The initiative was conducted in order to improve accessibility, improve oral health status, reduce household expenditures and enhance system efficiency.
A policy paper was prepared by a sub-committee of the National Council for Women?s Health. The recommendations aim at creating a healthy nutrition environment to promote family health emphasizing the role of women, and using windows of opportunity for counselling. The recommendations include educational, clinical and legislative measures as well as supervision and enforcement. The program includes financial and legal incentives and measures to increase intrinsic motivation for nutrition change.
In 2007, a major new funding initiative was launched for the development and provision of spiritual care services and training programs in Israel. During three years ten programs were developed. This impressive development was considered important and of unique contribution to patients. At the same time the services face challenges in growth and implementation.
The first Equality Report of Maccabi Health Care Services identified disparities in health outcomes by socioeconomic and ethnic backgrounds of members, serving to identify groups at risk for worse outcomes. Consequently, Maccabi has decided to adopt equity as a major strategic goal and to implement a set of measures to reduce disparities: cultural adaptation of services; adoption of community-orientation in care; and preferrential allocation of resources to its social peripheries.
Until recently co-payments were collected for well-baby care provided during the first eighteen months of life. In January 2010 this co-payment was eliminated with the objective of removing a financial barrier to access which was problematic mainly for low-income families and those with many children. The change was highly consensual as all stakeholders recognized that co-payments for preventive services do not reduce overutilization of care but rather lead to underutilization of care.
An evaluation of the Hadassah Information Center highlighted achievements and provided recommendations for enhancing the efficiency and quality of services. The Center adopted many of the recommendations including: improving the computerized data base; special training of volunteers to conduct follow-up calls for further assistance in acquiring care, actualizing rights and benefits; increasing visibility of the Center; and planning for future structured cooperation with external resources.
The purpose of the policy is to reduce morbidity and mortality related to the N1H1 flu epidemic and to preserve a normal functioning of the Israeli society. It includes multi-system cooperation between primary emergency and tertiary care, centrally coordinated by the ministry of health. The main principles are full transparency and uniform messages to the public to promote compliance with behavioral recommendations.
The general adminstration published a circular regarding development of palliative care service in the community, general hospital and nursing institutions in order to turn palliative care into an integral part of the treatment proccesses. The services will be included in the basket of healtthcare services provided to HMOs members specified in the second appendix in accordance with the National Health Insurance Law and will be provided to a patient during several months before his/her death.

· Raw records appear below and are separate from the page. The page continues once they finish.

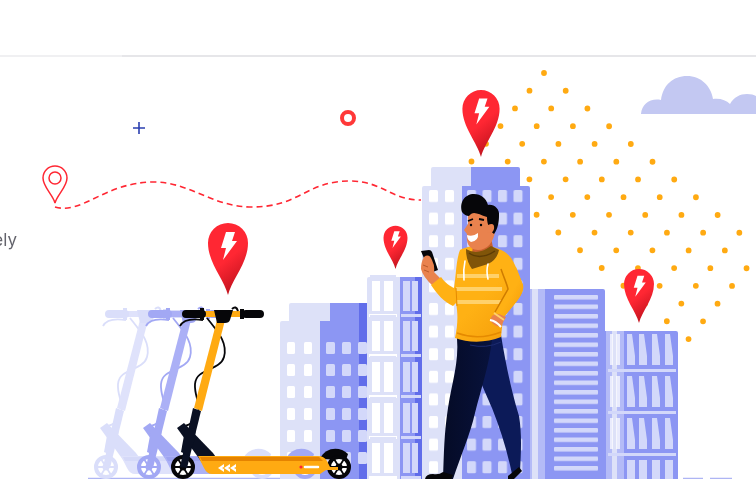
<!DOCTYPE html>
<html lang="en">
<head>
<meta charset="utf-8">
<title>City scooter rental</title>
<style>
:root {
  --red: #ff2733;
  --red-deep: #b9131d;
  --orange: #ffaa12;
  --orange-deep: #e58300;
  --ink: #060609;
  --navy: #0c1a58;
  --navy-deep: #050b26;
  --skin: #e9824e;
  --wall-light: #dde1f8;
  --wall: #8c96f3;
  --wall-deep: #616dea;
  --wall-mid: #b4bbf7;
  --pane: #d3d8fa;
  --cloud: #c3c8f2;
}
html, body { margin: 0; background: #fff; overflow: hidden; }
.hero { position: relative; width: 756px; height: 479px; overflow: hidden; }
.hero svg { display: block; }
.intro {
  position: absolute; right: 739px; top: 229px; margin: 0;
  font: 400 17px/22px "TeX Gyre Adventor", Inter, sans-serif;
  font-family: Inter, sans-serif; color: #63636b; white-space: nowrap;
}
.scooter { --frame: var(--orange); --frame-shade: var(--orange-deep); --dark: var(--ink); --stem: #0a1022; --mark: #fff; --lamp: var(--red); --hub: #fff; }
.scooter-mid { --frame: #abb0f6; --frame-shade: #9da3f0; --dark: #a2a8f4; --stem: #a2a8f4; --mark: #abb0f6; --lamp: #abb0f6; --hub: #fff; }
.scooter-far { --frame: #dfe2fb; --frame-shade: #d5d9f8; --dark: #dadefa; --stem: #dadefa; --mark: #dfe2fb; --lamp: #dfe2fb; --hub: #fff; }
.light { fill: var(--wall-light); }
.wall { fill: var(--wall); }
.deep { fill: var(--wall-deep); }
.mid { fill: var(--wall-mid); }
.pane { fill: var(--pane); }
</style>
</head>
<body>
<main class="hero">
<svg width="756" height="479" viewBox="0 0 756 479" role="img" aria-label="Man with a phone walking past city buildings and electric scooters">
  <defs>
    <linearGradient id="pin-shade" x1="0.3" y1="0.2" x2="0.65" y2="1">
      <stop offset="0.4" stop-color="#ff2733"/>
      <stop offset="0.75" stop-color="#d91a26"/>
      <stop offset="1" stop-color="#b9131d"/>
    </linearGradient>
    <linearGradient id="hoodie-shade" x1="0" y1="0" x2="1" y2="1">
      <stop offset="0.55" stop-color="#ffb114"/>
      <stop offset="1" stop-color="#f39a08"/>
    </linearGradient>
    <linearGradient id="front-leg" x1="0" x2="1">
      <stop offset="0" stop-color="#050b26"/>
      <stop offset="1" stop-color="#08123c"/>
    </linearGradient>
    <g id="pin">
      <path d="M0 0C-4-16-20-32-20-52A20 20 0 0 1 20-52C20-32 4-16 0 0Z" fill="url(#pin-shade)"/>
      <path d="M-2-63H7L4-54H9L-5-35L-2-47H-7Z" fill="#fff"/>
    </g>
    <pattern id="low-windows-light" x="286" y="342" width="17" height="22" patternUnits="userSpaceOnUse"><rect x="1" width="8" height="12" rx="1.5" fill="#fff"/></pattern>
    <pattern id="low-windows" x="325" y="342" width="16" height="22" patternUnits="userSpaceOnUse"><rect x="1" width="9" height="12" rx="1.5" fill="#d3d8fa"/></pattern>
    <pattern id="tower-windows-light" x="428" y="190" width="16" height="22.6" patternUnits="userSpaceOnUse"><rect x="1" width="9" height="12" rx="1.5" fill="#fff"/></pattern>
    <pattern id="tower-windows" x="466" y="190" width="15.5" height="22.6" patternUnits="userSpaceOnUse"><rect x="1" width="9" height="12" rx="1.5" fill="#d3d8fa"/></pattern>
    <pattern id="slats" x="554" y="295" width="44" height="9.5" patternUnits="userSpaceOnUse"><rect width="44" height="4.5" rx="1" fill="#d3d8fa"/></pattern>
    <g id="tall-windows">
      <path class="light" d="M370 0h26v4h-26z"/>
      <path fill="#fff" d="M372 6h8v30h-8zM384 6h9v30h-9z"/>
      <path class="pane" d="M403 6h7v30h-7zM412 6h6v30h-6z"/>
      <path fill="#fff" d="M369 39h28v3h-28z"/>
      <path class="pane" d="M401 39h20v3h-20z"/>
    </g>
    <g id="office-floor">
      <path class="pane" d="M627 0h8v31h-8zM639 0h8v31h-8zM652 0h8v31h-8zM665 0h8v31h-8z"/>
      <path class="wall" d="M632 0h3v22zM644 0h3v22zM657 0h3v22zM670 0h3v22z"/>
      <path fill="#fff" d="M610 0h3v31h-3zM616 0h4v31h-4z" opacity=".7"/>
      <path class="pane" d="M608 35h68v3h-68z"/>
    </g>
    <line id="dot-row" x1="544" y1="73" x2="762.6" y2="251.8" stroke="#ffaa12" stroke-width="5.8" stroke-linecap="round" stroke-dasharray="0 28.04"/>
    <g id="wheel">
      <circle r="10" fill="var(--hub)" stroke="var(--dark)" stroke-width="4"/>
      <path d="M-9 0H9M-5-8L5 8M5-8L-5 8" stroke="var(--dark)" stroke-width="1.8"/>
      <circle r="3.5" fill="var(--dark)"/>
    </g>
    <g id="scooter-body">
      <g fill="none" stroke="var(--dark)" stroke-width="1.8">
        <path d="M207 318C217 331 228 342 224 357C220 371 196 368 195 384C194 398 203 405 196 418C191 428 180 424 181 431"/>
        <path d="M203 320C190 318 183 320 180 326"/>
      </g>
      <path d="M320 459C325 447 340 446 348 454L346 460Z" fill="var(--dark)"/>
      <use href="#wheel" x="183" y="467"/>
      <use href="#wheel" x="339" y="467"/>
      <path d="M177 428L184 423L213 453L218 460L203 464Z" fill="var(--stem)"/>
      <path d="M198 456H318Q324 456 327 461L330 467H338V470H326L320 474H212Q207 474 204 468Z" fill="var(--frame)"/>
      <path d="M200 457H319L323 461H202Z" fill="var(--frame-shade)"/>
      <path d="M224 464l-6 4l6 4v-3l-2-1l2-1zM230 464l-6 4l6 4v-3l-2-1l2-1zM236 464l-6 4l6 4v-3l-2-1l2-1z" fill="var(--mark)"/>
      <path d="M305 467H318" stroke="var(--mark)" stroke-width="2.5" stroke-linecap="round"/>
      <circle cx="301" cy="467" r="1.6" fill="var(--lamp)"/>
      <path d="M193 408L201 411L187 468L180 467Z" fill="var(--stem)"/>
      <path d="M185 430L196 428L194 442L188 455L181 452Z" fill="var(--stem)"/>
      <path d="M217 320H225L202 411L194 408Z" fill="var(--frame)"/>
      <path d="M204 314H240" stroke="var(--frame)" stroke-width="6"/>
      <path d="M186 314H202M246 314H260" stroke="var(--dark)" stroke-width="8" stroke-linecap="round"/>
      <path d="M200 308h4v12h-4zM240 309h4v10h-4zM214 310H233L230 320Q229 323 225 323H217Z" fill="var(--dark)"/>
      <path d="M238 311Q236 305 232 309" fill="none" stroke="var(--dark)" stroke-width="2"/>
    </g>
  </defs>

  <g id="header-rule">
    <path d="M0 56H122" stroke="#f0f0f2" stroke-width="2"/>
    <path d="M122 56H756" stroke="#e6e6e9" stroke-width="2"/>
  </g>

  <g id="dot-field">
    <use href="#dot-row"/>
    <use href="#dot-row" x="-14.5" y="17.7"/>
    <use href="#dot-row" x="-29" y="35.4"/>
    <use href="#dot-row" x="-43.5" y="53.1"/>
    <use href="#dot-row" x="-58" y="70.8"/>
    <use href="#dot-row" x="-72.5" y="88.5"/>
  </g>

  <path id="cloud" d="M641 114C642 104 650 98 661 100C663 85 673 76 687 76C701 76 711 86 713 99C720 98 726 100 730 104C734 97 740 94 747 94Q753 94 756 96V114Z" fill="var(--cloud)"/>

  <g id="route" fill="none" stroke="var(--red)">
    <path d="M55 207C82 215 105 182 154 182C190 182 212 207 252 207C300 207 306 181 350 181C382 181 391 200 421 200" stroke-width="1.6" stroke-dasharray="6 4"/>
    <path d="M55 203C53 195 43 187 43 178A12 12 0 0 1 67 178C67 187 57 195 55 203Z" fill="#fff" stroke-width="1.5"/>
    <circle cx="55" cy="178" r="6" stroke-width="1.5"/>
    <circle cx="348" cy="118" r="6" stroke="#ff3838" stroke-width="4"/>
  </g>
  <path id="plus" d="M133 128H145M139 122V134" stroke="#2b3fb0" stroke-width="1.6"/>

  <g id="ground" stroke="#aeb5f4" stroke-width="1.5">
    <path d="M88 478.5H678M683 478.5H703M710 478.5H732"/>
  </g>

  <g id="low-block">
    <path class="light" d="M291 303H330V321H320V479H280V323Q280 321 282 321H289V305Q289 303 291 303Z"/>
    <path class="wall" d="M330 303H367V479H320V321H330Z"/>
    <path class="deep" d="M359 303H367V479H359Z"/>
    <rect x="286" y="342" width="32" height="128" fill="url(#low-windows-light)"/>
    <rect x="325" y="342" width="42" height="128" fill="url(#low-windows)"/>
  </g>

  <g id="narrow-block">
    <path class="light" d="M369 277H400V479H367V279Q367 277 369 277Z"/>
    <path class="wall" d="M400 277H422V479H400Z"/>
    <path class="deep" d="M415 277H422V479H415Z"/>
    <use href="#tall-windows" y="275"/>
    <use href="#tall-windows" y="315"/>
    <use href="#tall-windows" y="356"/>
    <use href="#tall-windows" y="397"/>
    <use href="#tall-windows" y="437"/>
  </g>

  <g id="tower">
    <path class="light" d="M433 167H471V186H462V479H422V188Q422 186 424 186H431V169Q431 167 433 167Z"/>
    <path class="wall" d="M471 167H518Q520 167 520 169V186H528Q530 186 530 188V479H462V186H471Z"/>
    <rect x="428" y="190" width="28" height="284" fill="url(#tower-windows-light)"/>
    <rect x="466" y="190" width="60" height="284" fill="url(#tower-windows)"/>
  </g>

  <g id="slat-block">
    <path class="wall" d="M530 289H603Q605 289 605 291V479H530Z"/>
    <path class="mid" d="M530 289H545V479H530Z"/>
    <path class="light" d="M532 289H538V479H532Z"/>
    <rect x="554" y="295" width="44" height="179" fill="url(#slats)"/>
  </g>

  <g id="office-block">
    <path class="wall" d="M605 331H676Q678 331 678 333V479H605Z"/>
    <path class="mid" d="M606 331H624V479H606Z"/>
    <path class="light" d="M612 331H617V479H612Z"/>
    <use href="#office-floor" y="334"/>
    <use href="#office-floor" y="376"/>
    <use href="#office-floor" y="418"/>
    <path class="pane" d="M627 460h8v19h-8zM639 460h8v19h-8zM652 460h8v19h-8zM665 460h8v19h-8z"/>
  </g>

  <g id="scooters">
    <use class="scooter-far" href="#scooter-body" x="-77"/>
    <use class="scooter-mid" href="#scooter-body" x="-34"/>
    <use class="scooter" href="#scooter-body"/>
  </g>

  <g id="pins">
    <use href="#pin" transform="translate(228 295)"/>
    <use href="#pin" transform="translate(481 157) scale(.93)"/>
    <use href="#pin" transform="translate(395.5 269) scale(.6)"/>
    <use href="#pin" transform="translate(639 323) scale(.75)"/>
  </g>

  <g id="walking-man">
    <g id="legs">
      <path d="M468 338L501 335C505 360 511 390 519 416C522 434 521 452 520 471L512 474C507 450 500 428 492 408C484 389 474 370 468 338Z" fill="var(--navy)"/>
      <path d="M457 338L492 340C489 366 481 389 475 413C470 435 461 455 453 479H443C444 453 444 434 448 408C452 382 459 363 457 338Z" fill="url(#front-leg)"/>
      <path d="M443 472L453 475L451 479H425Q426 474 433 474Q439 475 443 472Z" fill="var(--ink)"/>
      <path d="M508 476L519 467L522 471L514 479H508Z" fill="var(--ink)"/>
      <path d="M470 345Q486 349 501 342" fill="none" stroke="#1d2c70"/>
    </g>
    <g id="phone-hand">
      <path d="M421 251L429 250Q431 250 432 252L438 270L430 273Z" fill="var(--ink)"/>
      <path d="M424 257Q429 253 432 260Q435 266 434 272L441 279L433 286Q423 277 421 269Q421 262 424 257Z" fill="var(--skin)"/>
      <path d="M423 265L428 267M424 270L429 272" stroke="#b95a2b"/>
    </g>
    <g id="hoodie">
      <path d="M460 250C469 245 486 244 499 249C510 253 514 262 517 270L523 285C524 290 521 296 517 301L503 318L501 337C487 343 468 343 455 338C458 325 458 313 456 303L453 306C444 302 437 294 431 285L441 277C445 283 450 286 454 288C456 277 456 260 460 250Z" fill="url(#hoodie-shade)"/>
      <path d="M457 276H499M456 289H502M457 302H501" stroke="#ffd16a" stroke-width="4"/>
      <path d="M501 269C504 278 507 284 508 289L495 311L503 318L517 301C521 296 524 290 523 285L516 267Z" fill="url(#hoodie-shade)"/>
      <path d="M501 269C504 278 507 284 508 289L495 312" fill="none" stroke="#cf7c00" stroke-width="1.5"/>
      <path d="M457 333Q479 341 501 332" fill="none" stroke="#e58a00" stroke-width="1.5"/>
      <path d="M456 288L457 306" stroke="#e58a00"/>
      <path d="M490 320Q492 313 499 314L506 317L501 326Q495 328 490 320Z" fill="var(--skin)"/>
      <path d="M490 320Q496 321 501 327" fill="none" stroke="#fff" stroke-width="2"/>
      <path d="M494 313L504 320" stroke="#ffd16a" stroke-width="2"/>
    </g>
    <g id="head">
      <path d="M474 239L490 233L494 252Q483 261 472 253Z" fill="#c9602f"/>
      <path d="M468 214C476 207 488 208 492 217L495 231C494 242 487 250 478 250C468 250 466 241 467 234L464 230L468 224Z" fill="var(--skin)"/>
      <path d="M467 235Q473 237 478 233Q479 241 471 242Q467 240 467 235Z" fill="#fff"/>
      <path d="M468 221L473 219M479 219L484 220" stroke="var(--ink)" stroke-width="1.8"/>
      <circle cx="471" cy="225" r="1.2" fill="var(--ink)"/>
      <circle cx="481" cy="225" r="1.2" fill="var(--ink)"/>
      <path d="M462 212C459 202 465 194 474 194C481 194 486 198 488 205C494 204 500 209 499 216C499 221 498 229 494 234C490 231 487 225 487 217C478 214 473 210 469 216Q465 216 462 212Z" fill="var(--ink)"/>
      <path d="M488 225Q495 222 494 229Q492 235 487 232Z" fill="var(--skin)"/>
    </g>
    <g id="hood">
      <path d="M466 249Q477 256 491 246L499 250Q497 260 488 264L472 269Q466 261 466 249Z" fill="#805509"/>
      <path d="M469 253Q480 261 495 251" fill="none" stroke="#5d3c04" stroke-width="1.5"/>
      <path d="M465 261Q463 270 464 280M488 264Q486 271 488 279" fill="none" stroke="#fff" stroke-width="1.6" stroke-linecap="round"/>
    </g>
  </g>
</svg>
<p class="intro">ely</p>
</main>
</body>
</html>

This innovation relates to a new information technology that integrates medical records and medical information from various care settings in the community and in hospitals. If regularly used by medical staff, the system was expected to assist in improving continuity and quality of care, avoiding dangerous medical mistakes, and reducing costs related to duplications. An evaluation study found that the new system had achieved some, but not all, of its objectives.
All infants and children have traditionally been eligible for receiving the vaccine schedule determined by the Ministry of Health. The advent of a number of new and expensive vaccines on the market in recent years, in a period of decreased public funding, resulted in financial barriers to the provision of universal access to these vaccines. In 2009, the pneumococcal vacine was adopted, in keeping with a staggered program for introducing the new vaccines.